Countries like Germany have been able to better deal with the novel coronavirus due to the power to test, trace and isolate new cases being devolved to local authorities who, due to their superior local knowledge, are better equipped to do this successfully than the national government who are often hundreds of miles away from the problem. The outsourced, Serco-run track and trace system for England and Wales, on the other hand, has failed horribly and has been central to the UK suffering the worst death toll in Europe. The last Labour government recognised the problems that centralised power brought and sought to modernise the country by devolving power away from the centre.
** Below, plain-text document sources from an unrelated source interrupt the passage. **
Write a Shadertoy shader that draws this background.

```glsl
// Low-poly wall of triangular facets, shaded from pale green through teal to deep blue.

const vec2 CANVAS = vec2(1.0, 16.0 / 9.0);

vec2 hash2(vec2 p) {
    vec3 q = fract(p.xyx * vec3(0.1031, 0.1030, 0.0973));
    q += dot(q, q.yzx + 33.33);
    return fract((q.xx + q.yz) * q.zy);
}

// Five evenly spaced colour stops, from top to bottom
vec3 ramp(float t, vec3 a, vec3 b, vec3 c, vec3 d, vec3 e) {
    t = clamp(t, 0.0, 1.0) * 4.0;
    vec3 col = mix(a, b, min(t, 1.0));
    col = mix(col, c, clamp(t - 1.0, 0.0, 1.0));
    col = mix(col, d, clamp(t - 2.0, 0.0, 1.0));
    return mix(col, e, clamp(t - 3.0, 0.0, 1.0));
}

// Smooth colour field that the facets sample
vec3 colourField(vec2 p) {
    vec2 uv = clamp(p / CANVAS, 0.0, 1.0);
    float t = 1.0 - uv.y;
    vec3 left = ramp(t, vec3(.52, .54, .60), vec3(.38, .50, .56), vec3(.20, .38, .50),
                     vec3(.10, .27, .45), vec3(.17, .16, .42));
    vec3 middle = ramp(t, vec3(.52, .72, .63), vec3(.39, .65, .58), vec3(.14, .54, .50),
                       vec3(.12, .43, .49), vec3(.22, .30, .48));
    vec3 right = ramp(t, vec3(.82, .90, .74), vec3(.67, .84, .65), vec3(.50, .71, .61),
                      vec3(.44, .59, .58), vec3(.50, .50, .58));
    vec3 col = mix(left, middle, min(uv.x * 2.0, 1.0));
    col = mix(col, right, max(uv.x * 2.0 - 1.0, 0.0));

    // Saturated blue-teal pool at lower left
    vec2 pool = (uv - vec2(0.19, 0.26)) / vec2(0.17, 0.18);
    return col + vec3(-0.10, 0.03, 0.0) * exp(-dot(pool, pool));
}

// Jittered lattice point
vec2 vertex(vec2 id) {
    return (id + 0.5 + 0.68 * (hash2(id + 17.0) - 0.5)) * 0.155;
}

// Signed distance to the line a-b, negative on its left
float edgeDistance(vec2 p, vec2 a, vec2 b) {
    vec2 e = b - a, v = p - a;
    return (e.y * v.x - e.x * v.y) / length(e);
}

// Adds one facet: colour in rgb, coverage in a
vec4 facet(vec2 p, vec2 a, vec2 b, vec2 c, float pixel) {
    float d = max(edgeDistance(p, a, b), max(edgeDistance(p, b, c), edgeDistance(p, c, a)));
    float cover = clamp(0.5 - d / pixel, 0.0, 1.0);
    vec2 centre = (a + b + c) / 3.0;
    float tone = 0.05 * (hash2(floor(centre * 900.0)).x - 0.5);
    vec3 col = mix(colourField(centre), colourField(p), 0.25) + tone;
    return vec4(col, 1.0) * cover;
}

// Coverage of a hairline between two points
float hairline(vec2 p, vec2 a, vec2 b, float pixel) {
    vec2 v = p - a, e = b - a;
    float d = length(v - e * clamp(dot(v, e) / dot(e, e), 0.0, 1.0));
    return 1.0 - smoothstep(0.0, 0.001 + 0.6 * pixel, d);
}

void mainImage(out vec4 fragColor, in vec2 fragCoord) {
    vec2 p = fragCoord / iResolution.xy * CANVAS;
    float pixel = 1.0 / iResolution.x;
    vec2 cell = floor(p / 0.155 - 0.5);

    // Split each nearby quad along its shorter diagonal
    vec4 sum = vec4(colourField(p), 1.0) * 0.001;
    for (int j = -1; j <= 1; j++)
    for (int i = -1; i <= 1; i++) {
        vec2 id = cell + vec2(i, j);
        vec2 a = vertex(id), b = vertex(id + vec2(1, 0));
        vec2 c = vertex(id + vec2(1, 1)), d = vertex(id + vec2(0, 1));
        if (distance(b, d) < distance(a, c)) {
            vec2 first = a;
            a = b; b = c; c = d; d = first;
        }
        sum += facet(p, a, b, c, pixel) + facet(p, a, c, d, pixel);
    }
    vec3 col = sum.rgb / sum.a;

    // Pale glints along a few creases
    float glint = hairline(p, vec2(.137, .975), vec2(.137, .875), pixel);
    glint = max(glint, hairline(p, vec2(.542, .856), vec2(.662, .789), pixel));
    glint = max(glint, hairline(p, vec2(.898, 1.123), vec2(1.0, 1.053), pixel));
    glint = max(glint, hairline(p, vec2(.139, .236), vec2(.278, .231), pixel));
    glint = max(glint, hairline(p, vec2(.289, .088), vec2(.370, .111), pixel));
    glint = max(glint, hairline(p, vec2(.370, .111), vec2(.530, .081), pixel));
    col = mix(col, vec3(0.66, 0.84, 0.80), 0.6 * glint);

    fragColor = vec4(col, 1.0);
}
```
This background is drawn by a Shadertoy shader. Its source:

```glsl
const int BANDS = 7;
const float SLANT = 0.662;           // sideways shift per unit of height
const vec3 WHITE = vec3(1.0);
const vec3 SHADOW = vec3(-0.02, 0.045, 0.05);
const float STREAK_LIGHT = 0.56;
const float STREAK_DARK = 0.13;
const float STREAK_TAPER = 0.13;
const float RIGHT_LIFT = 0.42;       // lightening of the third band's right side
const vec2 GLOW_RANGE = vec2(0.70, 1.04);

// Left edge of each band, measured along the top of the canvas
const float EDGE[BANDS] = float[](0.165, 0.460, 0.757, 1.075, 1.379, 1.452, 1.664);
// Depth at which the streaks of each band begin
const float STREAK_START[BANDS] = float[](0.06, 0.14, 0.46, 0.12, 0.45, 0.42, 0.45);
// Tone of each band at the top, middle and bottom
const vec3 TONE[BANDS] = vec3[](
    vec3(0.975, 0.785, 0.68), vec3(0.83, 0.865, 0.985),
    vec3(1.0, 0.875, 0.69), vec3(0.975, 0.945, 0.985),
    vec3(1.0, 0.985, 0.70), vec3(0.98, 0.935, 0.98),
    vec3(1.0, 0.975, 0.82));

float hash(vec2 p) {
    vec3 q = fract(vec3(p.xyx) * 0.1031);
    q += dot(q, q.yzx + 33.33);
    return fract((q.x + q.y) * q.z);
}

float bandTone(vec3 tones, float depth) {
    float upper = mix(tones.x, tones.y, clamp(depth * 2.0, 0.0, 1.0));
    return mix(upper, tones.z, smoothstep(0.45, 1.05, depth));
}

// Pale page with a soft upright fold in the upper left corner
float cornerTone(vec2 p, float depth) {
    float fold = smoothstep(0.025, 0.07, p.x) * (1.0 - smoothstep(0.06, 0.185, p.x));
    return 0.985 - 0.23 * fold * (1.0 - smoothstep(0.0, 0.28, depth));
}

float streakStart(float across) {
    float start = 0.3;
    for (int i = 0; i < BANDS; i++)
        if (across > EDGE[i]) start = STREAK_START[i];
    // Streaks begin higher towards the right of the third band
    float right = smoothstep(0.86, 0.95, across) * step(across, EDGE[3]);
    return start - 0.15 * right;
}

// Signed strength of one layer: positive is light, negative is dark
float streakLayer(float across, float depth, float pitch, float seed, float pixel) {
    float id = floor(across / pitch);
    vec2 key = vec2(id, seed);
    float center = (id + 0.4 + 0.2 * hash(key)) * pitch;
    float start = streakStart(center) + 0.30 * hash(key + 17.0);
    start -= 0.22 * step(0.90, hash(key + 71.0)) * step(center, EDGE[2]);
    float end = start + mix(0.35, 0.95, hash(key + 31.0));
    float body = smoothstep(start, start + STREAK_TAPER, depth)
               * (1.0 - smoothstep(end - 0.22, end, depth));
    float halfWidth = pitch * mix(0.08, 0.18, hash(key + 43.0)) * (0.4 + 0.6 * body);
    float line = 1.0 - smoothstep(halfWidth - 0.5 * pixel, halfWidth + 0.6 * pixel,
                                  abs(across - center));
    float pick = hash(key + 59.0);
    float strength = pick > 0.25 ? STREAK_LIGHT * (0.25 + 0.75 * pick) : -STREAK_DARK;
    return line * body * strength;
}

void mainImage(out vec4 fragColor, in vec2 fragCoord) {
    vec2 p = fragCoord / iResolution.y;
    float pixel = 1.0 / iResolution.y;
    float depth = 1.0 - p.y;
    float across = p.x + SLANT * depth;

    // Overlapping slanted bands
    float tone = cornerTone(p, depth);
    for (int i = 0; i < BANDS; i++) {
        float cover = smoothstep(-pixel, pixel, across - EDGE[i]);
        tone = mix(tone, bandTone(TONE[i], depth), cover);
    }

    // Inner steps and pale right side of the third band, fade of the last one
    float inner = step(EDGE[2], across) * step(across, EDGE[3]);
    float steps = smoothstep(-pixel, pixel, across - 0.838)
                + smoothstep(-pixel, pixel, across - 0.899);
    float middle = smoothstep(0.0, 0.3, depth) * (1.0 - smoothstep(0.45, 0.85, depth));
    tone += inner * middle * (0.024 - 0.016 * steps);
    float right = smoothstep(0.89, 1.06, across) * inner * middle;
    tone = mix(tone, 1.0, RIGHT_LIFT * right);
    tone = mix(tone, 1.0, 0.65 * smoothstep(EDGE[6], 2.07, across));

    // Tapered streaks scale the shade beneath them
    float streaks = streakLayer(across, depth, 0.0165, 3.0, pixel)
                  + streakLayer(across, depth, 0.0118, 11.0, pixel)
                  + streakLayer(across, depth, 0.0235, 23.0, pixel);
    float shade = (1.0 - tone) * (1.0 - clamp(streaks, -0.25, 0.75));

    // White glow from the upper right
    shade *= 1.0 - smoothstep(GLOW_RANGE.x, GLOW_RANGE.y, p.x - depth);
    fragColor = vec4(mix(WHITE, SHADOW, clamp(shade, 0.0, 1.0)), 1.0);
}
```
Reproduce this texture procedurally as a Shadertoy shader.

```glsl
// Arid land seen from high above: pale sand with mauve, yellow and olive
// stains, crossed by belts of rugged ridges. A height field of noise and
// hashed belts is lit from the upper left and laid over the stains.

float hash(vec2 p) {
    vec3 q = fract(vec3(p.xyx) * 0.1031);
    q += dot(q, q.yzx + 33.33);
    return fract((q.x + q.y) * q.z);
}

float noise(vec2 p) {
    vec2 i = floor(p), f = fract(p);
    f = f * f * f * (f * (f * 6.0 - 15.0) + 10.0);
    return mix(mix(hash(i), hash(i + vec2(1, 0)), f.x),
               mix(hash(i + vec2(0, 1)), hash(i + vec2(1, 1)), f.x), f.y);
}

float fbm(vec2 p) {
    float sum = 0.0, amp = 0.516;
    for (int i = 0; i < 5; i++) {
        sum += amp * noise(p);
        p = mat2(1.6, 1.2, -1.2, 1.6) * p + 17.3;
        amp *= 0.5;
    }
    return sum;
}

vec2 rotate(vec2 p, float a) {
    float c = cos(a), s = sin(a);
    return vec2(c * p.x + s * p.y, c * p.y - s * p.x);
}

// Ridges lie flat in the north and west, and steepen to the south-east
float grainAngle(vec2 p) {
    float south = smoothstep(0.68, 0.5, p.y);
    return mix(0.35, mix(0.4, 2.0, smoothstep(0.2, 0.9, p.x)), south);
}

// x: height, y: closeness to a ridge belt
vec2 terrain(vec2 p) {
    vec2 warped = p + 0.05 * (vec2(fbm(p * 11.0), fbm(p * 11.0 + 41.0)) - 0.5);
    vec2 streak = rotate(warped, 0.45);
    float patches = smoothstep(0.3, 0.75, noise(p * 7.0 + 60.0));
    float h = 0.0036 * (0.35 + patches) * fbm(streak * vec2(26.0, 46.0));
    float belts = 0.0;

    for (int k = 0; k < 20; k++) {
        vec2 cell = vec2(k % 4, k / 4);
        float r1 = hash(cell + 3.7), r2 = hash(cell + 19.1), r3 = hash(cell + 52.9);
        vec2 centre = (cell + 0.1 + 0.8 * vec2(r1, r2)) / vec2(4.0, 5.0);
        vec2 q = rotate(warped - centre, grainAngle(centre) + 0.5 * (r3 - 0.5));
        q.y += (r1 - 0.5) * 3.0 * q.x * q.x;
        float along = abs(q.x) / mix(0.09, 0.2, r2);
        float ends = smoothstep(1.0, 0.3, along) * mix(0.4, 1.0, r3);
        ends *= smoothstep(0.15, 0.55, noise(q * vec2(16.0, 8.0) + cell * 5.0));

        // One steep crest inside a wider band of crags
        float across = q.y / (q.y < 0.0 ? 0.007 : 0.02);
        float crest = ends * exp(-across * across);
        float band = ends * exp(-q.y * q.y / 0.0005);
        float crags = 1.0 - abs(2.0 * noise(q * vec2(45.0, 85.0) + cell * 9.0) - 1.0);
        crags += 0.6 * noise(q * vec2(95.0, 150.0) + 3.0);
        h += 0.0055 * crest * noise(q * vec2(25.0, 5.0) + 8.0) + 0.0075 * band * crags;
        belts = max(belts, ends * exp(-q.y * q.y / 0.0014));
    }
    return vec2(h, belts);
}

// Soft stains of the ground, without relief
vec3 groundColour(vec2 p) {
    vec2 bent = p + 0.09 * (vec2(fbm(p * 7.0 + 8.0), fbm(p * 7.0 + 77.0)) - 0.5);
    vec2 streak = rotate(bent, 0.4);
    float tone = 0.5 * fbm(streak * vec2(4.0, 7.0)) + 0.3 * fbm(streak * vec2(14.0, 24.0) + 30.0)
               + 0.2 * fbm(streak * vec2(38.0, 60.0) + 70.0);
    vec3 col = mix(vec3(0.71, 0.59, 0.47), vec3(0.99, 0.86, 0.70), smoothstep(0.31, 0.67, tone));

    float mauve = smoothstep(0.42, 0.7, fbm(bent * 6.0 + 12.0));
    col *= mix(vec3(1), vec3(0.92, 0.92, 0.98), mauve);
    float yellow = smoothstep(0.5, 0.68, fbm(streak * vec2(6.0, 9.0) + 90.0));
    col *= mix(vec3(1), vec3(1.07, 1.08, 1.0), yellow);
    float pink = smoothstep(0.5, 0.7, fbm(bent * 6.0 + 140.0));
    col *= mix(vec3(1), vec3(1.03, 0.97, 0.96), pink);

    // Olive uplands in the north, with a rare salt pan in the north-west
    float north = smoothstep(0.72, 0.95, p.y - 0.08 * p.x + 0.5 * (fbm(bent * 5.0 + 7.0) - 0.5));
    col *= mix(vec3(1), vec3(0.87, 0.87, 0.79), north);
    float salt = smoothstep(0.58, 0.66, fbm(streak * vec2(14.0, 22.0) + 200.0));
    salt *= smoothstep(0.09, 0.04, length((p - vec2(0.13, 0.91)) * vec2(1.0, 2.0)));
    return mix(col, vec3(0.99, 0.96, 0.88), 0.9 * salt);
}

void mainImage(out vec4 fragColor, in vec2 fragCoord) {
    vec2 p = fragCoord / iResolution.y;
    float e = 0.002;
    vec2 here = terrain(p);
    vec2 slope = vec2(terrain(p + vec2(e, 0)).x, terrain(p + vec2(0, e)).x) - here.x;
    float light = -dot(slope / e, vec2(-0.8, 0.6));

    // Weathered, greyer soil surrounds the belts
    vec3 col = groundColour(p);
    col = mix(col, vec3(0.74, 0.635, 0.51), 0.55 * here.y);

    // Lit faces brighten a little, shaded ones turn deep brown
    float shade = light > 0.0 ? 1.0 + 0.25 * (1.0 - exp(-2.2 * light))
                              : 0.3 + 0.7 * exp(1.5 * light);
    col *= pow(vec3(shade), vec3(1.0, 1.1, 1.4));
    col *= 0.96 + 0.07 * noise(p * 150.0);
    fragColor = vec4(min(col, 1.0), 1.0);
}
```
The most relevant policy area for students involving the devolved administration in Scotland is tuition fees. Where the UK government increased tuition fees to the ludicrously high level of £9000 a year in 2010, the Scottish government, as education policy is devolved, was able to protect and look out for its young people in a way that the UK government did not. The ramifications of this are that Scottish students are able to attend our very own university here in Edinburgh (and all other universities in Scotland) for free. Devolution, then, has certainly not been a “disaster” for them. The disaster, rather, has been for students from the rest of the UK who will be leaving university with debts exceeding £40,000.
As he has done with so many other issues in recent months, Johnson has gotten it completely wrong once again – this time on devolution. The centre in Westminster hasn’t devolved too much power to the regions and nations of the United Kingdom, it hasn’t devolved enough. If Johnson wants to be remembered as anything other than the man who took us out of the EU and then subsequently oversaw the break-up of the three centuries-old United Kingdom, he better learn this lesson rather quickly.
Image: Colin via Wikimedia Commons